When I began this research in 1991 I embarked on a quest to turn up the volume on the stories of gender and sexuality that have been dubbed out of the Chicano historical record. Through this journey I found that being an oral historian is like being a DJ. As one digs through the old crates of records (historical archives) to find missing stories, the songs (narrative grooves, if you will) must be selected and their elements remixed to produce new meanings. Oral historians spin the historical record by sampling new voices and cutting and mixing the established soundscape to allow listeners to hear something different, even in grooves they thought they knew.
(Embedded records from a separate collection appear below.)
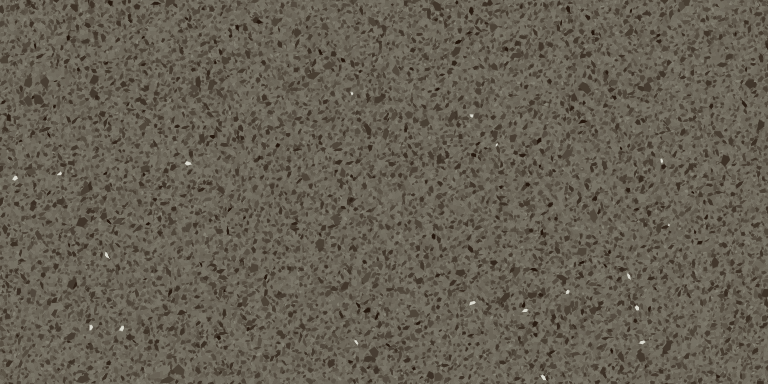
A WebGL 1 fragment shader for this texture:

```glsl
precision highp float;
// Polished engineered stone: a mottled grey-brown ground packed with angular chips.
// The ground is cellular noise; each chip layer scatters random convex polygons
// on a jittered grid, from fine grit to rare white flecks.

uniform vec2 u_resolution;

const vec3 DARK_BROWN = vec3(0.22, 0.175, 0.133);
const vec3 PALE_GREY = vec3(0.47, 0.452, 0.40);
const vec3 WHITE_FLECK = vec3(0.86, 0.86, 0.82);
const float TAU = 6.2831853;
const int SIDES = 5;

float hash(vec2 cell, float seed) {
  vec3 q = fract(cell.xyx * vec3(0.1031, 0.1030, 0.0973) + seed * 0.137);
  q += dot(q, q.yzx + 33.33);
  return fract((q.x + q.y) * q.z);
}

vec2 hash2(vec2 cell, float seed) {
  return vec2(hash(cell, seed), hash(cell, seed + 1.0));
}

vec2 rotate(vec2 v, float angle) {
  float c = cos(angle), s = sin(angle);
  return vec2(c * v.x + s * v.y, c * v.y - s * v.x);
}

// Random value of the nearest jittered cell centre.
float cellTone(vec2 p, float seed) {
  vec2 base = floor(p);
  float nearest = 9.0, tone = 0.0;
  for (int j = -1; j <= 1; j++) {
    for (int i = -1; i <= 1; i++) {
      vec2 cell = base + vec2(float(i), float(j));
      vec2 away = p - cell - hash2(cell, seed);
      float d = dot(away, away);
      if (d < nearest) {
        nearest = d;
        tone = hash(cell, seed + 2.0);
      }
    }
  }
  return tone;
}

// Signed distance to a convex polygon with uneven sides.
float chipDistance(vec2 q, float radius, vec2 cell, float seed) {
  float d = -radius;
  for (int k = 0; k < SIDES; k++) {
    float n = float(k);
    float angle = TAU * (n + 0.6 * hash(cell, seed + n)) / float(SIDES);
    float reach = radius * mix(0.6, 1.15, hash(cell, seed + n + 7.0));
    d = max(d, dot(q, vec2(cos(angle), sin(angle))) - reach);
  }
  return d;
}

// One layer of chips: x is coverage, y is a random tone from 0 to 1.
// The radius is in cells; stretch lengthens a chip along its own axis.
vec2 chips(vec2 p, float cells, float density, float radius, float stretch, float seed) {
  vec2 g = p * cells;
  vec2 base = floor(g);
  float soft = cells * max(0.0018, 0.7 / u_resolution.y);
  vec2 result = vec2(0.0);
  for (int j = -1; j <= 1; j++) {
    for (int i = -1; i <= 1; i++) {
      vec2 cell = base + vec2(float(i), float(j));
      if (hash(cell, seed) < density) {
        vec2 q = g - cell - hash2(cell, seed + 1.0);
        q = rotate(q, 1.15 + 2.6 * (hash(cell, seed + 3.0) - 0.5));
        float s = mix(1.0, stretch, hash(cell, seed + 4.0));
        q *= vec2(1.0 / s, s);
        float r = radius * mix(0.65, 1.35, hash(cell, seed + 5.0));
        float d = chipDistance(q, r, cell, seed + 6.0);
        float cover = 1.0 - smoothstep(-soft, soft, d);
        if (cover > result.x) result = vec2(cover, hash(cell, seed + 21.0));
      }
    }
  }
  return result;
}

// Lay a chip layer over a tone, spreading its tones between two limits.
float inlay(float tone, vec2 chip, float darkest, float lightest) {
  return mix(tone, mix(darkest, lightest, chip.y), chip.x);
}

void main() {
  vec2 p = gl_FragCoord.xy / u_resolution.y;

  // Mottled ground
  float tone = mix(0.76, 1.03, cellTone(p * 110.0, 3.0));

  // Grit, pale specks, chips, large chips and black slivers
  tone = inlay(tone, chips(p, 92.0, 0.60, 0.36, 1.5, 40.0), 0.25, 0.78);
  tone = inlay(tone, chips(p, 80.0, 0.10, 0.24, 1.5, 80.0), 1.02, 1.25);
  tone = inlay(tone, chips(p, 60.0, 0.45, 0.34, 1.55, 120.0), 0.02, 0.62);
  tone = inlay(tone, chips(p, 32.0, 0.08, 0.30, 1.4, 160.0), 0.05, 0.45);
  tone = inlay(tone, chips(p, 40.0, 0.07, 0.21, 1.6, 200.0), -0.35, 0.08);
  vec3 colour = mix(DARK_BROWN, PALE_GREY, tone);

  // Rare white flecks
  float fleck = chips(p, 55.0, 0.0025, 0.27, 1.5, 240.0).x;
  gl_FragColor = vec4(mix(colour, WHITE_FLECK, fleck), 1.0);
}
```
— Maylei Blackwell | ¡Chicana Power!: Contested Histories of Feminism in the Chicano Movement | 2011